Perhaps it’s understandable that at a time when the internet serves as a constant source of daily misery that people might be desperate for anything resembling lighthearted fun and optimism. Who hasn’t fantasized about being seated next to an attractive stranger on a plane and hitting it off at one point or another?
The saga of the plane couple, in that sense, served as a harmless distraction for hundreds of thousands, who otherwise might be tuned into news of child deportations and the country’s quickening descent into fascism. But as with anything that goes viral—or to be more specific, anything that is so calculatedly designed to achieve virality—there’s a dark side at work here from the motivation that instigated it all the way through the predictable arc of the fall out. (It’s also worth speculating that it might all end up being a marketing scheme of some kind or another, although that hasn’t been determined as of yet).

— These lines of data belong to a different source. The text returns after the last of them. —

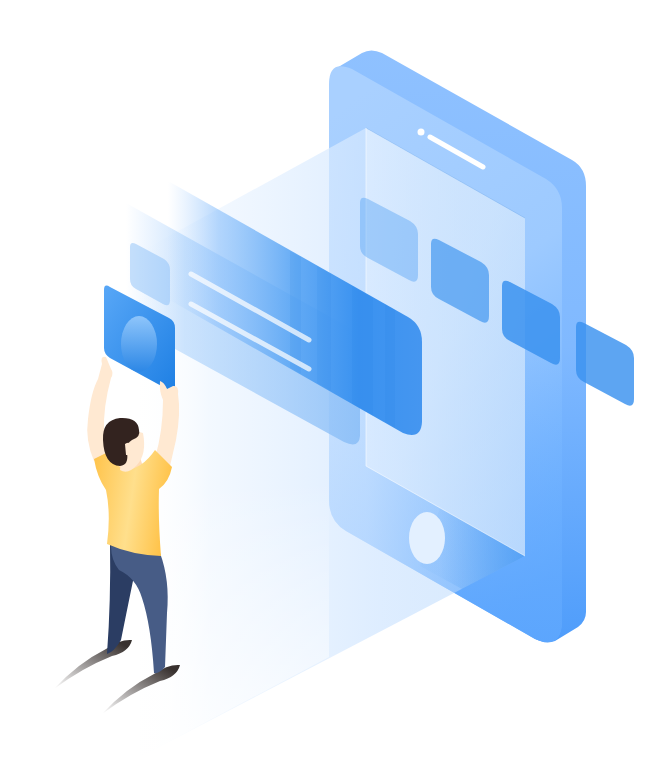
<!DOCTYPE html>
<html lang="en">
<head>
<meta charset="utf-8">
<title>Placing an app on a phone</title>
<style>
:root {
  --paper: #ffffff;
  --sky-pale: #dcecff;
  --sky: #a9d0ff;
  --blue: #6fb1ff;
  --blue-strong: #3a92f0;
  --blue-deep: #1f80e4;
  --skin: #ffe9d2;
  --skin-shade: #ffdcb8;
  --shirt: #ffc34a;
  --shirt-light: #ffdf8c;
  --hair: #33231f;
  --trousers: #475c86;
  --trousers-dark: #2b3d63;
  --shoe: #38312f;
}
html, body { margin: 0; background: var(--paper); }
body { width: 658px; height: 757px; overflow: hidden; }
svg { display: block; }
.s-paper { stop-color: var(--paper); }
.s-pale { stop-color: var(--sky-pale); }
.s-sky { stop-color: var(--sky); }
.s-blue { stop-color: var(--blue); }
.s-strong { stop-color: var(--blue-strong); }
.s-deep { stop-color: var(--blue-deep); }
.s-shirt { stop-color: var(--shirt); }
.s-shirt-light { stop-color: var(--shirt-light); }
.s-shoe { stop-color: var(--shoe); }
.tile { fill: var(--blue-strong); }
.skin { fill: var(--skin); }
.white-line { stroke: var(--paper); stroke-linecap: round; fill: none; }
</style>
</head>
<body>
<svg width="658" height="757" viewBox="0 0 658 757" role="img" aria-label="A man lifts an app icon toward a large phone with floating cards">
  <defs>
    <linearGradient id="phone-front" x1="0.3" y1="0" x2="0.6" y2="1">
      <stop offset="0" class="s-sky"/>
      <stop offset="0.45" stop-color="#9dcaff"/>
      <stop offset="1" stop-color="#64abff"/>
    </linearGradient>
    <linearGradient id="phone-side" x1="0" y1="0" x2="0" y2="1">
      <stop offset="0" stop-color="#8fc1ff"/>
      <stop offset="0.5" stop-color="#80b9ff"/>
      <stop offset="1" stop-color="#4f9dfb"/>
    </linearGradient>
    <linearGradient id="phone-lower" x1="0" y1="0" x2="0" y2="1">
      <stop offset="0.5" class="s-blue" stop-opacity="0"/>
      <stop offset="1" stop-color="#5ba5fd" stop-opacity="0.9"/>
    </linearGradient>
    <linearGradient id="screen-glow" x1="0" y1="0" x2="1" y2="1">
      <stop offset="0" stop-color="#eaf4ff"/>
      <stop offset="0.5" stop-color="#dfeeff"/>
      <stop offset="1" stop-color="#bfdcff"/>
    </linearGradient>
    <linearGradient id="beam" gradientUnits="userSpaceOnUse" x1="130" y1="0" x2="525" y2="0">
      <stop offset="0" class="s-paper" stop-opacity="0"/>
      <stop offset="0.2" stop-color="#eef6ff" stop-opacity="0.7"/>
      <stop offset="0.6" stop-color="#d3e7ff" stop-opacity="0.72"/>
      <stop offset="1" stop-color="#a9d0fb" stop-opacity="0.4"/>
    </linearGradient>
    <linearGradient id="beam-end" gradientUnits="userSpaceOnUse" x1="0" y1="480" x2="0" y2="757">
      <stop offset="0" class="s-paper" stop-opacity="0"/>
      <stop offset="1" class="s-paper" stop-opacity="0.75"/>
    </linearGradient>
    <linearGradient id="screen-corner" gradientUnits="userSpaceOnUse" x1="440" y1="0" x2="525" y2="0">
      <stop offset="0" class="s-strong" stop-opacity="0.05"/>
      <stop offset="1" class="s-strong" stop-opacity="0.6"/>
    </linearGradient>
    <linearGradient id="card-front" gradientUnits="userSpaceOnUse" x1="168" y1="0" x2="422" y2="0">
      <stop offset="0" class="s-sky" stop-opacity="0"/>
      <stop offset="0.2" stop-color="#8fc2fb" stop-opacity="0.65"/>
      <stop offset="0.5" stop-color="#5ba6f4" stop-opacity="0.92"/>
      <stop offset="0.75" class="s-strong"/>
      <stop offset="1" stop-color="#4596f0"/>
    </linearGradient>
    <linearGradient id="card-back" gradientUnits="userSpaceOnUse" x1="126" y1="0" x2="360" y2="0">
      <stop offset="0" class="s-sky" stop-opacity="0"/>
      <stop offset="0.25" stop-color="#a6cffb" stop-opacity="0.55"/>
      <stop offset="1" stop-color="#85bbf6" stop-opacity="0.8"/>
    </linearGradient>
    <linearGradient id="icon-face" x1="0" y1="0" x2="1" y2="1">
      <stop offset="0" stop-color="#58a7f7"/>
      <stop offset="1" class="s-deep"/>
    </linearGradient>
    <linearGradient id="icon-disc" x1="0" y1="0" x2="0" y2="1">
      <stop offset="0" stop-color="#8ec5fb"/>
      <stop offset="1" stop-color="#2c87e6"/>
    </linearGradient>
    <linearGradient id="shirt-fill" x1="0" y1="0" x2="1" y2="0.2">
      <stop offset="0" class="s-shirt"/>
      <stop offset="0.55" class="s-shirt-light"/>
      <stop offset="1" class="s-shirt"/>
    </linearGradient>
    <linearGradient id="shadow" x1="1" y1="0" x2="0" y2="1">
      <stop offset="0.1" class="s-shoe"/>
      <stop offset="0.5" class="s-shoe" stop-opacity="0.55"/>
      <stop offset="1" class="s-shoe" stop-opacity="0"/>
    </linearGradient>
    <path id="app-tile" d="M0 5Q0 -3 8 1L50 23Q58 28 58 36V77Q58 87 49 82L8 60Q0 56 0 48Z"/>
    <path id="foot-shadow" d="M132 640Q129 652 112 656Q82 668 54 689Q78 663 106 649Q120 639 132 640Z"/>
  </defs>

  <g id="phone">
    <path fill="url(#phone-side)" d="M331 76Q332 70 340 66L362 53Q371 48 382 53L572 160Q586 168 586 186V612Q586 621 578 627L555 641Q545 645 534 638L500 500Z"/>
    <path id="phone-body" fill="url(#phone-front)" d="M329 84Q329 59 352 69L546 179Q562 189 562 208V622Q561 650 535 639L346 531Q329 521 329 500Z"/>
    <path fill="url(#phone-lower)" d="M329 84Q329 59 352 69L546 179Q562 189 562 208V622Q561 650 535 639L346 531Q329 521 329 500Z"/>
    <polygon id="screen" fill="url(#screen-glow)" points="366,128 525,218 525,556 366,466"/>
    <path d="M366 128L525 218" stroke="#8dbdf5" stroke-width="1"/>
    <circle cx="421" cy="132" r="3.5" fill="#fff"/>
    <path class="white-line" stroke-width="5" d="M430 137L483 167"/>
  </g>

  <g id="light-beam">
    <polygon fill="url(#beam)" points="366,128 525,218 525,556 140,757 140,252"/>
    <polygon fill="url(#beam-end)" points="140,480 329,480 329,657 140,757"/>
    <polygon fill="url(#screen-corner)" points="440,508 525,556 462,589 420,566"/>
    <path d="M366 128V466L525 556" fill="none" stroke="#fff" stroke-opacity="0.55"/>
  </g>
  <ellipse id="home-button" cx="427" cy="538" rx="18" ry="26" fill="#e3f0ff"/>

  <g id="app-tiles">
    <use href="#app-tile" class="tile" x="360" y="198" opacity="0.36"/>
    <use href="#app-tile" class="tile" x="431" y="239" opacity="0.65"/>
    <use href="#app-tile" class="tile" x="502" y="281" opacity="0.84"/>
    <use href="#app-tile" class="tile" x="576" y="322" opacity="0.82"/>
  </g>

  <g id="cards">
    <path fill="url(#card-back)" d="M126 203L350 328Q360 334 360 346V436Q359 449 344 442L126 322Z"/>
    <path fill="#7fb8f5" opacity="0.45" d="M130 247Q130 241 136 244L164 259Q170 263 170 270V300Q170 308 163 304L136 289Q130 286 130 279Z"/>
    <path fill="url(#card-front)" d="M168 181L408 317Q422 325 422 342V422Q421 440 403 433L168 299Z"/>
    <g fill="#1f7fe2" opacity="0.1">
      <polygon points="290,251 301,257 301,374 290,368"/>
      <polygon points="317,266 331,274 331,391 317,383"/>
      <polygon points="352,286 373,298 373,416 352,404"/>
      <polygon points="385,304 395,310 395,428 385,422"/>
    </g>
    <g class="white-line" stroke-width="5" opacity="0.72">
      <path d="M191 274L309 340"/>
      <path d="M191 304L309 369"/>
    </g>
  </g>

  <g id="app-icon">
    <path fill="url(#icon-face)" d="M104 290Q104 283 110 287L169 318Q175 321 175 328V386Q174 393 167 389L110 358Q104 354 104 348Z"/>
    <ellipse cx="139" cy="344" rx="18" ry="28" fill="url(#icon-disc)"/>
  </g>

  <g id="man">
    <use href="#foot-shadow" fill="url(#shadow)"/>
    <use href="#foot-shadow" fill="url(#shadow)" x="48" y="25"/>
    <g id="legs">
      <path fill="var(--trousers-dark)" d="M110 544L139 552Q131 590 121 640Q114 652 107 654Q111 600 110 544Z"/>
      <path fill="var(--trousers)" d="M111 546L160 553Q170 580 167 613L165 667Q159 674 154 673Q151 625 142 598Q136 578 119 570Q111 560 111 546Z"/>
    </g>
    <path class="skin" d="M102 364Q100 355 106 357L111 369Q114 373 111 378Q103 407 104 432L106 458L94 461Q85 440 88 419Q91 392 98 379Z"/>
    <path class="skin" d="M160 381Q164 382 167 389L173 386Q179 385 178 394Q181 413 176 440L170 466L155 458Q163 431 163 400Q159 391 160 381Z"/>
    <path id="neck" fill="var(--skin-shade)" d="M116 456L139 454L145 473L128 481L114 470Z"/>
    <path id="shirt" fill="url(#shirt-fill)" d="M94 459L108 452Q114 465 125 470Q142 469 155 450L172 467Q169 482 159 489Q158 519 161 556Q132 555 107 544Q111 514 106 490Q97 477 94 459Z"/>
    <path id="face" class="skin" d="M124 437Q134 430 143 433Q147 454 137 465Q128 475 120 470Z"/>
    <path id="hair" fill="var(--hair)" d="M103 440Q102 420 120 418Q138 417 139 430Q141 437 132 440Q126 443 127 453Q129 465 120 466Q104 465 103 440Z"/>
    <path class="skin" d="M125 444Q131 440 131 448Q131 456 126 455Z"/>
  </g>
</svg>
</body>
</html>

The impulse to follow along with such a story might be innocent, but the execution of it represents a gross, opportunistic and selfish violation. Clearly inspired by other viral plane-based encounters, like the couple who broke up on a plane a few years ago, Blair seemed to sense that she had a live one on her hands, and in the frenzy of the dopamine rush of looming virality she seemed to lose all sense of decency. She would, dammit all to hell, have her likes and retweets—the privacy of the individuals in question notwithstanding.
The whole thing is fucking disgusting. Even this part, the inevitable backlash from people like me.
With everyone now in possession of a camera phone and an internet connection, it’s clear we can no longer expect the level of privacy in public we might have had just a few short years ago. But just because it’s become the norm to record people in public without their consent, there is still—or should be—a line that we shouldn’t feel comfortable crossing. There’s no such thing as a white-hatted stalker after all, is there?
I tweeted my misgivings about the thread as it was happening, and while there were people who agreed with me, a surprising number refused to see anything wrong with painstakingly eavesdropping on strangers’ every move and word.
Making things worse, Blair and her partner have fully thrown themselves into the post-virality cash-in part of the typical cycle, asking for jobs and hoping to parlay their micro fame into something bigger. Unsurprisingly, she tweeted she wants to work for Buzzfeed, the site that, perhaps more than any other, ushered in the era of corny, empty virality for virality’s sake.
Curiously absent from the post flight media cycle, you may have noticed, is the woman on the plane, whose identity has been sniffed out, of course, by internet sleuths. Even less surprising is the fact that she has been subjected to harassment and shamed, leading to her reportedly deleting her social media accounts.
She also declined to appear on the Today Show spot, apparently uncomfortable with the entire affair. No matter, everyone else involved seems to be having a lovely time promoting themselves off an otherwise unremarkable encounter she had without her consent. “The real stars of the #PlaneBae love story?” wrote the Washington Post, “Not the couple, but the voyeurs.”
That includes all of us here now. We’re all voyeurs. We’re all stalkers. The only difference is some of us still have the good sense to feel gross about the whole thing. The headlines are right in a sense, this could have been a fairytale romance. It just wasn’t our story to tell.